  • It's difficult to reason about the state of the system - need to have 2 systems in the same state, but tools work by modifying the state of your machine, so you can't be sure you are getting that matched state on every machine you have.

Solutions

Functional package management - Nix package manager

1) build process = pure function 2) built software = persistent graph of immutable values

How is this achieved? Need to declare all packages needed as input Build it and get a hash of all the dependencies eg. build scripts, C libraries Same paradigm that nix uses.

External DSLs eg. nix language, there's no package abstraction in the language

  • can be difficult to identify the packages
  • convert the distribution into xml then parse it into your implementation which is annoying

nix mixes bash snippets inside its build recipes which isn't great

Guix approach is to use Scheme all the way down 1) Define global variable, give it as a value a package record 2) emacs IDE (or other) can recognise elements and any dependencies

Works at the OS declaration level by manipulating normal Scheme values.

Results Works well in practice Embedding DSLs can be a mixed bag - but it has been fruitful for Guix

  • emacs and web interface
  • guix refresh autoupdater
  • guix graph
  • guix system services

Have a Scheme api to declare packages and operating systems

Beyond the current state Initial RAM disk Give Scheme expression to API - uses code staging to embed all the dependencies to run when the system is booted Having different pieces written in Scheme allows you to generate several layers of Scheme code

Summary

  • distro and tools as scheme library
  • hackability through uniformity
  • code staging techniques to glue it together

Q&A

Q: do you have some facilities to migrate nix install to guix install? Not really. Under the hood guix and nix use the same derivation, so can use same store for both.

Q: What do you think a statically typed system would bring or remove? A problem would be that they rely on dynamic composition - a person's own set of package recipes that can be put in guix package path and added to main distribution - if using statically typed system we'd need to add additional compilation phases. But static typed systems can be fruitful in other ways - enforce certain rules in the package system, and for code staging by making sure you provide correctly typed expressions at staging

Q: I'm a maintainer of opam is network virtualisation - if you want reproducible builds with distributed systems, network dependencies need to be reproduced too - are you interested in virutalising networking? The build env doesn't have network access at all so need to define elements in recipe before hand. If a remote server disappears (for example) and you can't retrieve the file that could be a problem, but we always detect it so our system works quite well atm.
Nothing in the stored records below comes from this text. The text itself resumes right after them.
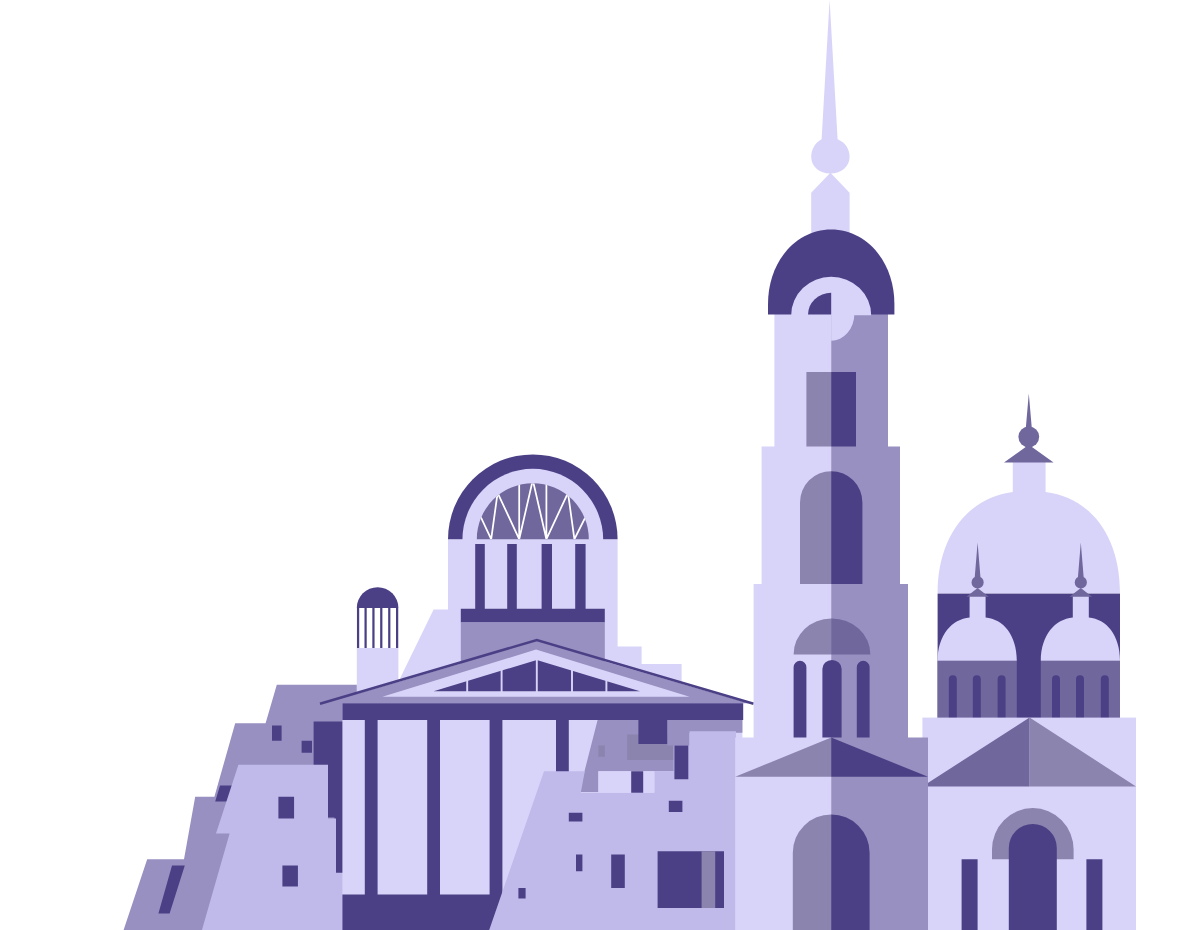
<!DOCTYPE html>
<html lang="en">
<head>
<meta charset="utf-8">
<title>Violet Skyline</title>
<style>
:root{--paper:#fff;--pale:#d8d4f9;--lilac:#bfbaea;--mauve:#9790c1;--dusk:#8b84ae;--plum:#70679d;--indigo:#4b4086}
html,body{margin:0;background:var(--paper);overflow:hidden}
.skyline{display:block;width:1200px;height:930px}
.pale{fill:var(--pale)}.lilac{fill:var(--lilac)}.mauve{fill:var(--mauve)}.dusk{fill:var(--dusk)}.plum{fill:var(--plum)}.indigo{fill:var(--indigo)}
.glazing{fill:none;stroke:var(--paper);stroke-width:1.1}
.mullions{fill:none;stroke:var(--pale);stroke-width:1.2}
.roofline{fill:none;stroke:var(--indigo);stroke-width:1.6}
.railing{fill:none;stroke:var(--indigo);stroke-width:1.4}
</style>
</head>
<body>
<svg class="skyline" viewBox="0 0 750 581.25" role="img" aria-label="Skyline of classical churches, a bell tower and stone ruins in violet tones">
<defs>
  <g id="cupola">
    <rect class="plum" x="586" y="413" width="49.5" height="36"/>
    <path class="indigo" d="M593 449V424.500a2.500 2.500 0 0 1 5 0V449zM608 449V424.500a2.500 2.500 0 0 1 5 0V449zM623.500 449V424.500a2.500 2.500 0 0 1 5 0V449z"/>
    <path class="pale" d="M586 413C586 397 595 387 606 386V372H616V386C627 387 635.500 397 635.500 413z"/>
    <path class="plum" d="M611 339L612.800 361H609.200zM604 373L611 367.500 618 373z"/>
    <circle class="plum" cx="611" cy="364" r="3.800"/>
  </g>
  <clipPath id="lunette"><path d="M298 337a35 35 0 0 1 70 0z"/></clipPath>
</defs>

<g id="rotunda">
  <path class="pale" d="M271 381H281V424H250zM280 337H386V404H401V415H426V430H280z"/>
  <path class="indigo" d="M280 337a53 53 0 0 1 106 0z"/>
  <path class="pale" d="M289 337.500a44 44.500 0 0 1 88 0z"/>
  <path class="plum" d="M298 337a35 35 0 0 1 70 0z"/>
  <path class="glazing" clip-path="url(#lunette)" d="M299 320L307 337 311 308M311 308L324.500 337V300M324.500 337L333 300 341.500 337V300M341.500 337L355 308 359 337 368 319"/>
  <path class="indigo" d="M297 340h6v42h-6zM317 340h6v42h-6zM338.500 340h6.500v42h-6.500zM359.500 340h6.500v42h-6.500zM288 380.500h90v8.500h-90z"/>
  <rect class="mauve" x="288" y="389" width="90" height="30"/>
</g>

<g id="turret">
  <rect class="pale" x="223" y="405" width="26" height="33"/>
  <path class="indigo" d="M223 380a13 13 0 0 1 26 0z"/>
  <path class="railing" d="M223.800 380V405M228.500 380V405M233.400 380V405M238.300 380V405M243.300 380V405M248.200 380V405"/>
</g>

<g id="left-ruin">
  <path class="mauve" d="M77 582L92 537H115L122 498H134L147 452H166L173 428H223V582z"/>
  <path class="indigo" d="M137.500 491H146V501H134.500zM107.500 541H115.500L106 571H99zM196 451H215V546H209V511H204V484H196zM170 453.500h6v9.500h-6zM188.500 463h6.500v7.500h-6.500z"/>
  <path class="lilac" d="M126 582L143.500 521H135L149 478H205V511.500H210V545.500H215V582z"/>
  <path class="indigo" d="M174 498h9.800v13.500h-9.800zM176.500 541h9.700v13h-9.700z"/>
</g>

<g id="portico">
  <rect class="pale" x="214" y="438" width="250" height="144"/>
  <path class="mauve" d="M203 439.500L335 401 468 439.500z"/>
  <path class="pale" d="M239 435.500L335 406 431 435.500z"/>
  <path class="indigo" d="M271 432L335.500 412.500 400 432z"/>
  <path class="mullions" d="M292 424V433M313.500 418V433M335.500 411V433M357.500 418V433M379 424V433"/>
  <path class="roofline" d="M200 439.800L335.500 400 471 439.800"/>
  <path class="indigo" d="M214 439.500h250.500V450H214zM228 449h8v111h-8zM267 449h8v111h-8zM306 449h8v111h-8zM347.500 449h8v40h-8zM214 559H330V582H214z"/>
</g>

<g id="front-ruin">
  <path class="mauve" d="M373.500 450H464V458H431V482H374V495H362z"/>
  <path class="dusk" d="M392 459h25v7h5v9h-30zM374 466h4v7h-4z"/>
  <path class="lilac" d="M305.500 582L340 482H365.500L363 495.500H409V482H421V466H431V457H460V582z"/>
  <path class="pale" d="M374 482h35v13.500h-35z"/>
  <path class="indigo" d="M399 450h18v15h-18zM394.500 482h7.500v13.500h-7.500zM421.500 466h8.700v21h-8.700zM418 500.500h8.500v7h-8.500zM355.500 508h8.500v5.500h-8.500zM360 534h4v10.500h-4zM382 534h8.500v21h-8.500zM324 555h4.500v6.500H324zM411 532h41.500v35.500H411z"/>
  <path class="dusk" d="M438.500 532h8.500v35.500h-8.500z"/>
</g>

<g id="domed-church">
  <path class="pale" d="M586 371C586 334 606 311 633 307.500V287H653.500V307.500C681 311 700 334 700 371z"/>
  <path class="plum" d="M643 246L645 269H641zM627.500 289L643 278 658.500 289z"/>
  <circle class="plum" cx="643" cy="273" r="6.500"/>
  <rect class="indigo" x="586" y="371" width="114" height="78"/>
  <use href="#cupola"/>
  <use href="#cupola" x="64.500"/>
  <rect class="pale" x="576.500" y="448.500" width="133.500" height="134"/>
  <path class="plum" d="M576.500 491.500L643.500 448.500V491.500z"/>
  <path class="dusk" d="M643.500 448.500L710 491.500H643.500zM620 537V531a25.500 26 0 0 1 51 0V537z"/>
  <path class="indigo" d="M630.500 582V530a15 15 0 0 1 30 0V582zM601 537h10v45h-10zM679 537h10v45h-10z"/>
</g>

<g id="bell-tower">
  <path class="pale" d="M518.500 0L523.500 87C528.500 89 531 93.500 531 98 531 104 526 108.500 519 108.500S507 104 507 98C507 93.500 509.500 89 513.500 87zM519 108L531 120.500V150H507V120.500z"/>
  <path class="pale" d="M484 196H519.500V582H459.500V461H471V365H476V279H484z"/>
  <path class="mauve" d="M519.500 196H555V279H562.500V365H567.500V461H580V582H519.500z"/>
  <path class="indigo" d="M480 196.500V190C480 163 498 143.500 519.500 143.500S559 163 559 190V196.500z"/>
  <path class="pale" d="M494.500 197a25 24 0 0 1 50 0zM519.500 196H534a14.500 17 0 0 1-14.500 17z"/>
  <path class="indigo" d="M505 196.500a14.500 13.500 0 0 1 14.500-13.500V196.500z"/>
  <g id="tower-windows-lit" class="dusk">
    <path d="M504 232.500h15.500V279H504zM500 365V314a19.500 19.500 0 0 1 19.500-19.500V365zM496 409a23.500 22.500 0 0 1 23.500-22.500V409zM459.500 485.500L519.500 461V485.500zM495.500 582V533a24 24 0 0 1 24-24V582z"/>
  </g>
  <g id="tower-windows-shade" class="indigo">
    <path d="M519.500 232.500H535V279H519.500zM519.500 294.500A19.500 19.500 0 0 1 539 314V365H519.500zM519.500 461L580 485.500H519.500zM519.500 509a24 24 0 0 1 24 24V582H519.500z"/>
    <path d="M496 461V417a4 4 0 0 1 8 0V461zM514 461V418a6 5.500 0 0 1 12 0V461zM535.500 461V417a4 4 0 0 1 8 0V461z"/>
  </g>
  <path class="plum" d="M519.500 386.500A24 22.500 0 0 1 544 409H519.500z"/>
</g>
</svg>
</body>
</html>
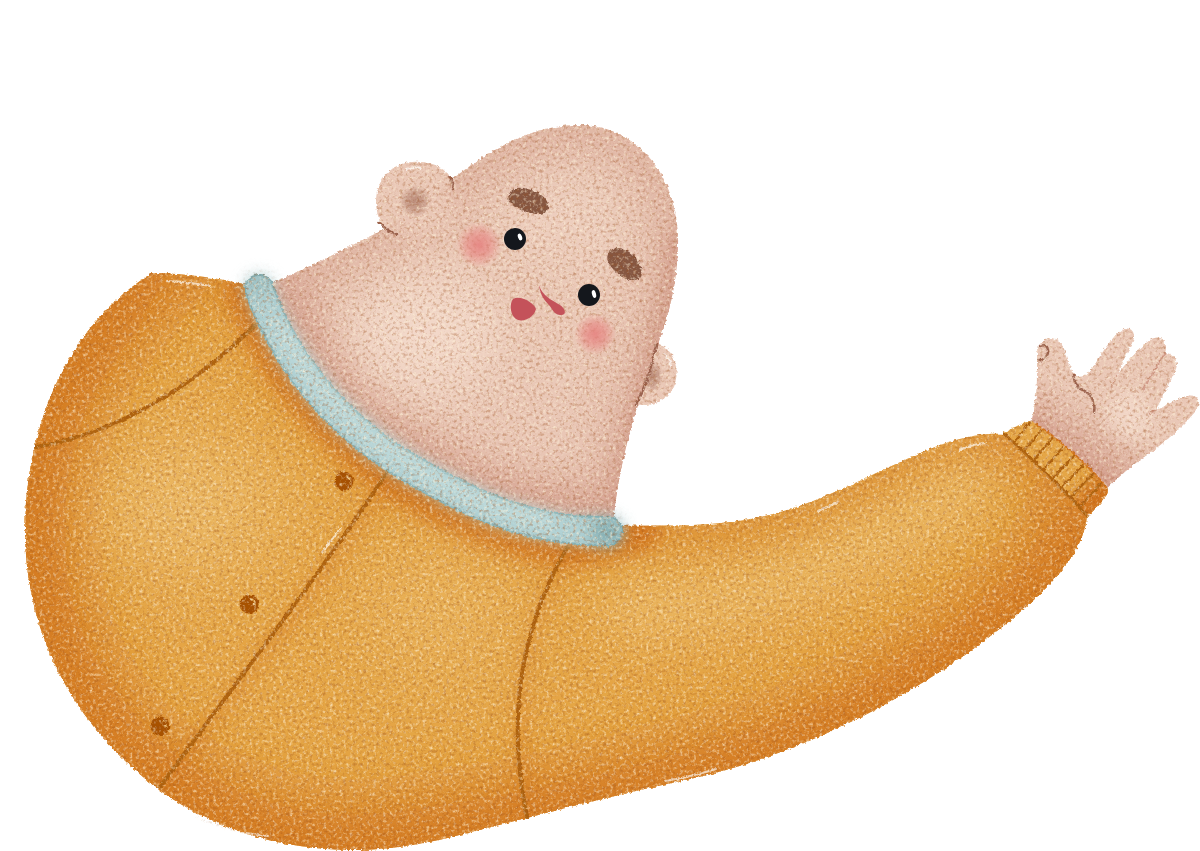
<!DOCTYPE html>
<html lang="en">
<head>
<meta charset="utf-8">
<title>Waving man in a yellow jacket</title>
<style>
:root {
  --paper: #ffffff;
  --jacket: #e5a646;
  --jacket-light: #edbd6c;
  --jacket-shade: #d2741c;
  --seam: #b0640f;
  --button: #a85200;
  --collar: #b3d3d6;
  --collar-light: #cfe4e3;
  --collar-shade: #6f9ea2;
  --skin: #eac8b7;
  --skin-light: #f4dccd;
  --skin-shade: #d39d8b;
  --skin-line: #9c6450;
  --brow: #865742;
  --blush: #e67f7d;
  --lips: #c4525a;
  --eye: #14171c;
}
html, body { margin: 0; height: 100%; overflow: hidden; background: var(--paper); }
.canvas { display: block; width: 1200px; height: 851px; }
.line { fill: none; stroke-linecap: round; stroke-linejoin: round; }
.seam { stroke: var(--seam); stroke-width: 4; }
.skin-line { stroke: var(--skin-line); stroke-width: 2.5; }
.shine { stroke: var(--paper); stroke-width: 2; opacity: .65; }
</style>
</head>
<body>
<svg class="canvas" viewBox="0 0 1200 851" role="img" aria-label="Bald man in a yellow jacket waving his hand">
  <defs>
    <filter id="crayon" filterUnits="userSpaceOnUse" x="0" y="0" width="1200" height="851" color-interpolation-filters="sRGB">
      <feTurbulence type="fractalNoise" baseFrequency=".3" numOctaves="3" seed="4" result="noise"/>
      <feDisplacementMap in="SourceGraphic" in2="noise" scale="4" xChannelSelector="R" yChannelSelector="G" result="rough"/>
      <feColorMatrix in="noise" values="0 0 0 0 1  0 0 0 0 .95  0 0 0 0 .85  1.7 0 0 0 -.85" result="lightGrain"/>
      <feColorMatrix in="noise" values="0 0 0 0 .6  0 0 0 0 .3  0 0 0 0 .1  0 1.1 0 0 -.55" result="darkGrain"/>
      <feMerge result="grain"><feMergeNode in="lightGrain"/><feMergeNode in="darkGrain"/></feMerge>
      <feComposite in="grain" in2="rough" operator="in" result="grainIn"/>
      <feMerge><feMergeNode in="rough"/><feMergeNode in="grainIn"/></feMerge>
    </filter>
    <filter id="soft" filterUnits="userSpaceOnUse" x="-100" y="-100" width="1400" height="1051"><feGaussianBlur stdDeviation="24"/></filter>
    <filter id="softer" filterUnits="userSpaceOnUse" x="-100" y="-100" width="1400" height="1051"><feGaussianBlur stdDeviation="38"/></filter>
    <filter id="softSmall" filterUnits="userSpaceOnUse" x="0" y="0" width="1200" height="851"><feGaussianBlur stdDeviation="8"/></filter>

    <radialGradient id="blushGlow">
      <stop offset="0" stop-color="var(--blush)" stop-opacity=".85"/>
      <stop offset=".5" stop-color="var(--blush)" stop-opacity=".55"/>
      <stop offset="1" stop-color="var(--blush)" stop-opacity="0"/>
    </radialGradient>
    <radialGradient id="earGlow">
      <stop offset="0" stop-color="var(--skin-line)" stop-opacity=".6"/>
      <stop offset=".6" stop-color="var(--skin-line)" stop-opacity=".38"/>
      <stop offset="1" stop-color="var(--skin-line)" stop-opacity="0"/>
    </radialGradient>
    <linearGradient id="handTone" gradientUnits="userSpaceOnUse" x1="1150" y1="340" x2="1070" y2="470">
      <stop offset="0" stop-color="var(--skin)"/>
      <stop offset=".55" stop-color="var(--skin)"/>
      <stop offset="1" stop-color="var(--skin-shade)"/>
    </linearGradient>

    <path id="jacketShape" d="M152 273C184 273 218 278 252 286C290 400 400 500 520 532C560 541 590 536 620 526C655 525 690 527 730 522C800 514 850 484 905 460C940 443 975 432 1004 434L1087 515C1084 560 1035 604 965 655C880 714 785 758 690 779C630 792 580 804 527 818C460 834 415 850 350 850C270 848 210 827 158 789C70 722 25 630 25 530C26 425 68 325 152 273Z"/>
    <path id="headShape" d="M272 283C315 265 350 246 385 229C412 216 432 196 455 177C500 142 540 124 582 125C640 127 680 180 678 245C676 300 663 330 653 358C635 412 622 450 613 520C560 545 440 510 380 460C330 420 290 340 272 283Z"/>
    <path id="collarShape" d="M259 289C288 370 345 430 408 467C470 504 530 532 608 531"/>
    <path id="handShape" d="M1031 424C1038 396 1037 378 1037 354C1038 335 1058 333 1063 347C1067 358 1069 368 1075 375C1082 380 1088 374 1095 364C1104 350 1110 340 1119 332C1130 323 1138 333 1132 343L1117 375C1127 362 1138 349 1150 340C1161 333 1169 342 1165 353C1176 353 1180 364 1174 373L1156 410C1168 404 1178 399 1187 396C1199 393 1202 404 1195 412C1178 432 1160 446 1140 460C1125 471 1116 480 1107 488L1068 462Z"/>
    <path id="cuffShape" d="M1003 433L1025 422C1029 420 1032 421 1036 424C1060 440 1082 459 1104 483C1109 488 1109 493 1105 497L1087 518C1062 487 1034 461 1003 433Z"/>
    <clipPath id="jacketClip"><use href="#jacketShape"/></clipPath>
    <clipPath id="headClip"><use href="#headShape"/></clipPath>
    <clipPath id="handClip"><use href="#handShape"/></clipPath>
    <clipPath id="cuffClip"><use href="#cuffShape"/></clipPath>
    <g id="button">
      <circle r="9.5" fill="var(--button)"/>
      <path class="line" d="M3 -5Q6 -3 6 1" stroke="var(--jacket-light)" stroke-width="1.5"/>
    </g>
  </defs>

  <g id="hand" filter="url(#crayon)">
    <use href="#handShape" fill="url(#handTone)"/>
    <g clip-path="url(#handClip)">
      <path class="line" d="M1025 425L1110 495" stroke="var(--skin-shade)" stroke-width="22" filter="url(#softSmall)"/>
      <ellipse cx="1130" cy="415" rx="22" ry="26" fill="var(--skin-light)" opacity=".7" filter="url(#softSmall)"/>
    </g>
    <path class="line skin-line" d="M1073 375C1075 384 1078 389 1083 390C1091 394 1096 402 1094 412M1040 346C1048 343 1050 351 1046 357Q1043 361 1039 360"/>
    <path class="line" d="M1117 375L1111 388M1165 353L1142 390M1156 410L1149 414" stroke="var(--skin-shade)" stroke-width="1.5"/>
  </g>

  <g id="ears" filter="url(#crayon)">
    <path d="M383 228C368 200 378 170 405 163C432 158 452 170 456 190L430 225L398 236Z" fill="var(--skin)"/>
    <path d="M656 343C673 348 680 366 675 383C670 400 652 408 634 404Z" fill="var(--skin)"/>
    <ellipse cx="652" cy="376" rx="11" ry="16" fill="url(#earGlow)"/>
  </g>

  <g id="head" filter="url(#crayon)">
    <use href="#headShape" fill="var(--skin)"/>
    <g clip-path="url(#headClip)">
      <use href="#headShape" fill="none" stroke="var(--skin-shade)" stroke-width="36" opacity=".65" filter="url(#soft)"/>
      <path class="line" d="M262 300C320 430 440 520 625 535" stroke="var(--skin-shade)" stroke-width="62" filter="url(#soft)"/>
      <path class="line" d="M678 240C670 340 625 420 618 530" stroke="var(--skin-shade)" stroke-width="24" opacity=".75" filter="url(#softSmall)"/>
      <ellipse cx="425" cy="335" rx="75" ry="58" fill="var(--skin-light)" opacity=".8" filter="url(#soft)"/>
      <ellipse cx="565" cy="220" rx="65" ry="45" fill="var(--skin-light)" opacity=".35" filter="url(#soft)"/>
      <ellipse cx="418" cy="207" rx="34" ry="30" fill="var(--skin)" filter="url(#softSmall)"/>
    </g>
    <circle cx="415" cy="201" r="16" fill="url(#earGlow)"/>
    <path class="line skin-line" d="M449 177Q455 182 453 189M379 222Q386 231 396 234M656 345C652 366 645 387 636 405"/>
    <path class="line shine" d="M406 169Q414 166 421 168M664 354Q670 358 671 366"/>
  </g>

  <g id="face">
    <circle cx="479" cy="245" r="23" fill="url(#blushGlow)"/>
    <circle cx="595" cy="334" r="21" fill="url(#blushGlow)"/>
    <g filter="url(#crayon)" fill="var(--brow)">
      <path d="M509 195C511 186 523 186 534 191C546 196 551 204 547 211C541 217 528 213 519 209C510 205 507 201 509 195Z"/>
      <path d="M608 254C612 245 623 247 632 254C641 262 644 271 639 278C632 284 621 277 614 270C608 264 606 259 608 254Z"/>
    </g>
    <g fill="var(--eye)">
      <circle cx="515" cy="239" r="11"/>
      <circle cx="589" cy="295" r="11"/>
    </g>
    <g fill="var(--paper)">
      <ellipse cx="520" cy="237" rx="2" ry="3.5" transform="rotate(-20 520 237)"/>
      <ellipse cx="594" cy="294" rx="2" ry="4" transform="rotate(-15 594 294)"/>
    </g>
    <path d="M539 285C542 296 552 300 560 305C566 309 567 316 560 315C553 314 553 309 548 304C543 299 540 293 539 285Z" fill="var(--lips)"/>
    <path d="M513 299C520 295 533 302 536 309C534 317 525 322 518 320C510 317 509 304 513 299Z" fill="var(--lips)"/>
  </g>

  <g id="jacket" filter="url(#crayon)">
    <use href="#jacketShape" fill="var(--jacket)"/>
    <g clip-path="url(#jacketClip)">
      <use href="#jacketShape" fill="none" stroke="var(--jacket-shade)" stroke-width="34" opacity=".55" filter="url(#soft)"/>
      <path class="line" d="M140 268C30 350 0 520 40 640C90 770 200 850 350 860C520 840 700 800 830 745C960 680 1070 600 1100 520" stroke="var(--jacket-shade)" stroke-width="84" filter="url(#softer)"/>
      <path class="line" d="M245 290C285 400 390 495 510 535C560 552 600 545 640 532" stroke="var(--jacket-shade)" stroke-width="36" opacity=".9" filter="url(#softSmall)"/>
      <path class="line" d="M390 480C330 570 250 670 165 785" stroke="var(--jacket-shade)" stroke-width="14" opacity=".35" filter="url(#softSmall)"/>
      <path class="line" d="M568 550C515 640 515 730 528 815" stroke="var(--jacket-shade)" stroke-width="14" opacity=".3" filter="url(#softSmall)"/>
      <ellipse cx="190" cy="505" rx="95" ry="70" fill="var(--jacket-light)" opacity=".75" filter="url(#softer)"/>
      <ellipse cx="440" cy="610" rx="80" ry="65" fill="var(--jacket-light)" opacity=".5" filter="url(#softer)"/>
      <path class="line" d="M630 610C750 610 850 560 970 485" stroke="var(--jacket-light)" stroke-width="58" opacity=".7" filter="url(#soft)"/>
    </g>
    <path class="line seam" d="M36 447C120 432 195 385 255 325M387 472C330 560 245 670 160 787M567 547C512 645 510 735 527 817"/>
    <path class="line shine" d="M167 281Q190 282 210 286M322 553L341 527M960 450Q973 444 985 443M818 511L838 502M195 817Q230 833 268 836M665 781Q690 777 716 769"/>
    <use href="#button" x="344" y="481"/>
    <use href="#button" x="249" y="604"/>
    <use href="#button" x="160" y="726"/>
  </g>

  <g id="cuff" filter="url(#crayon)">
    <use href="#cuffShape" fill="var(--jacket)"/>
    <g clip-path="url(#cuffClip)">
      <path class="line" d="M1075 520L1112 484" stroke="var(--jacket-shade)" stroke-width="34" filter="url(#softSmall)"/>
      <path class="line seam" d="M1013 443L1032 420M1023 452L1043 428M1033 461L1054 436M1043 470L1065 445M1052 479L1075 454M1061 488L1085 463M1070 497L1094 473M1079 508L1102 482" style="stroke-width:2.5"/>
    </g>
    <path class="line seam" d="M1004 434C1034 461 1062 487 1087 516" style="stroke-width:3"/>
    <path class="line" d="M1036 424C1060 440 1082 459 1105 485" stroke="var(--jacket-shade)" stroke-width="2"/>
  </g>

  <g id="collar" filter="url(#crayon)">
    <use href="#collarShape" class="line" stroke="var(--collar-shade)" stroke-width="30"/>
    <use href="#collarShape" class="line" stroke="var(--collar)" stroke-width="25" filter="url(#softSmall)"/>
    <use href="#collarShape" class="line" stroke="var(--collar)" stroke-width="26" opacity=".75"/>
    <path class="line" d="M280 325C325 405 385 450 440 480C480 500 515 515 550 521" stroke="var(--collar-light)" stroke-width="10" opacity=".8" filter="url(#softSmall)"/>
    <ellipse cx="606" cy="532" rx="16" ry="13" fill="var(--collar-shade)" opacity=".7" filter="url(#softSmall)"/>
    <ellipse cx="258" cy="286" rx="10" ry="9" fill="var(--collar-shade)" opacity=".45" filter="url(#softSmall)"/>
  </g>
</svg>
</body>
</html>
Q: When a new version comes out you have to update the version number etc, but the rest is the same - have you thought about extracting that out with a per package library - a default definition of how to install, and then the version of it separately to enable less editing of the package descriptions. separate version to hash mapping. Have thought about it, but if only one version of a package its not a big deal so don't need to copy definition several times. You can inherit from this record - so you can choose which fields you copy, and you can write a function to return the origin form and you can have several instances of the package record.